Read more of this story at Slashdot.

[linuxtoday.com] Movgrab: Cool Command Line Tool for Downloading Video Clips and Movies
Ubuntu Portal: "Movgrab can connect through an HTTP proxy, can output the download to stdout for piping into another program, and can fork into the background to free up the console."
[slashdot.org] Georgia Tech iPhone App Could Help Blind Users Text


MojoKid writes "Researchers at Georgia Tech university have built a prototype app for touch-screen mobile devices that is vying to be a complete solution for texting without the need to look at a mobile gadget's screen. In theory, it should greatly help the blind interact with mobile phones, but it could help just about anyone looking for a more efficient way to interact. Research has shown that gesture-based texting is a viable solution for eyes-free written communication in the future, making obsolete the need for users to look at their devices while inputting text. The free open-source app, called BrailleTouch, incorporates the Braille writing system used by the visually impaired. Early studies with visually impaired participants proficient in Braille typing have demonstrated that users can input up to 32 words per minute with 92 percent accuracy with the prototype app for the iPhone."

Read more of this story at Slashdot.

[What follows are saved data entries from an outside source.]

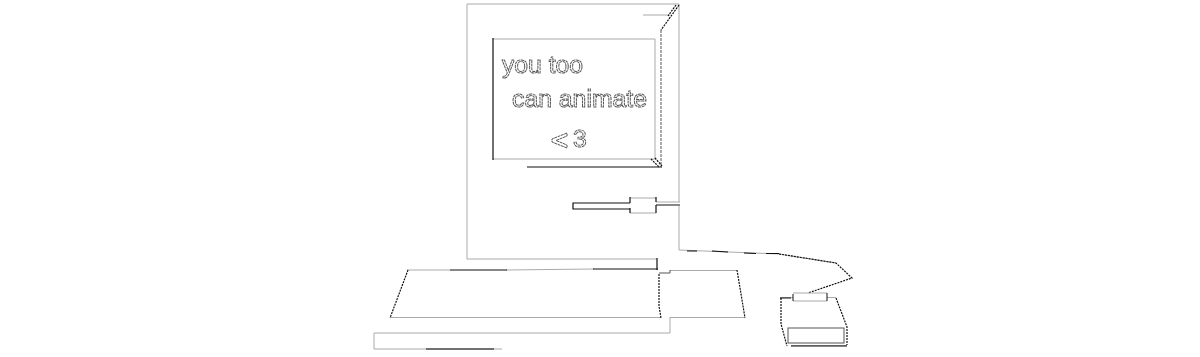
<!DOCTYPE html>
<html lang="en">
<head>
<meta charset="utf-8">
<title>You too can animate</title>
<style>
:root { --paper: #fff; --ink: #111; --hairline: #aaa; --mid: #555; }
html, body { margin: 0; width: 1200px; height: 357px; overflow: hidden; background: var(--paper); }
svg { display: block; }
.line { fill: none; stroke: var(--hairline); stroke-width: 1; }
.dark { fill: none; stroke: var(--ink); stroke-width: 1.2; }
.stipple { fill: none; stroke: var(--ink); stroke-width: 1.2; stroke-dasharray: 2 1; }
.message { font: 24.8px "Liberation Sans", Arial, sans-serif; fill: var(--paper); stroke: var(--mid); stroke-width: 1; stroke-dasharray: 3 .6; }
</style>
</head>
<body>
<svg width="1200" height="357" viewBox="0 0 1200 357">
  <g id="computer-case">
    <path class="line" d="M657 259H467V4H679V202M679 206V250M643 15H670"/>
    <path class="stipple" d="M679 5L661 30M676 5L668 16"/>
    <path class="dark" d="M657 258V270"/>
  </g>

  <g id="screen">
    <path class="line" d="M493 39H655V159H493"/>
    <path class="dark" d="M493 38V160M527 167H662"/>
    <path class="line" d="M661 30V167" stroke-dasharray="3 1" style="stroke:var(--mid)"/>
    <path class="stipple" d="M651 159L659 167M655 158L662 166"/>
    <g class="message">
      <text x="502" y="73" textLength="81">you too</text>
      <text x="512" y="107" textLength="135">can animate</text>
      <text x="573" y="147">3</text>
      <path d="M567 133L552 139V142L567 148V145L556 140.5L567 136Z"/>
    </g>
  </g>

  <g id="disk-drive">
    <path class="dark" d="M630 203H573V209H630M656 205H680"/>
    <path class="line" d="M656 202H680M630 198H656M630 213H656"/>
    <path class="dark" d="M630 197V203M630 208V213M656 197V202M656 205V213"/>
  </g>

  <g id="keyboard">
    <path class="line" d="M407 270H450M506 270L594 269M390 317.5H661M670 270.5H737M670 317.5H745M670 317V333H374V349H502"/>
    <path class="dark" d="M450 270H507M593 269H658M426 349H494"/>
    <path class="stipple" d="M408 270L390 318M737 270L745 318M659 274V306L661 318"/>
    <path class="dark" d="M659 273H670V270" style="stroke:var(--mid);stroke-width:1"/>
  </g>

  <g id="mouse">
    <path class="line" d="M679 250L779 254L836 263"/>
    <path class="dark" d="M687 251H697M712 251L728 252M744 253L756 253.5M766 253.5H779"/>
    <path class="stipple" d="M779 254L836 263L852 278L808 293"/>
    <path class="line" d="M793 293H827M793 301H827M780 297.5H793M827 297.5H836M791 345.5H847"/>
    <path class="dark" d="M793 294V301M827 293V301M780 298H791M791 346H847" style="stroke-width:1"/>
    <path class="stipple" d="M781 298V324L787 346M836 298L847 327V345"/>
    <rect class="line" x="788" y="328" width="56" height="15" style="stroke:var(--mid)"/>
  </g>
</svg>
</body>
</html>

[linuxtoday.com] Chakra GNU/Linux 2012.02 Archimedes review
LinuxBSDos.com: "Unlike Arch Linux, which supports several desktop environments, Chakra is a KDE-only distribution."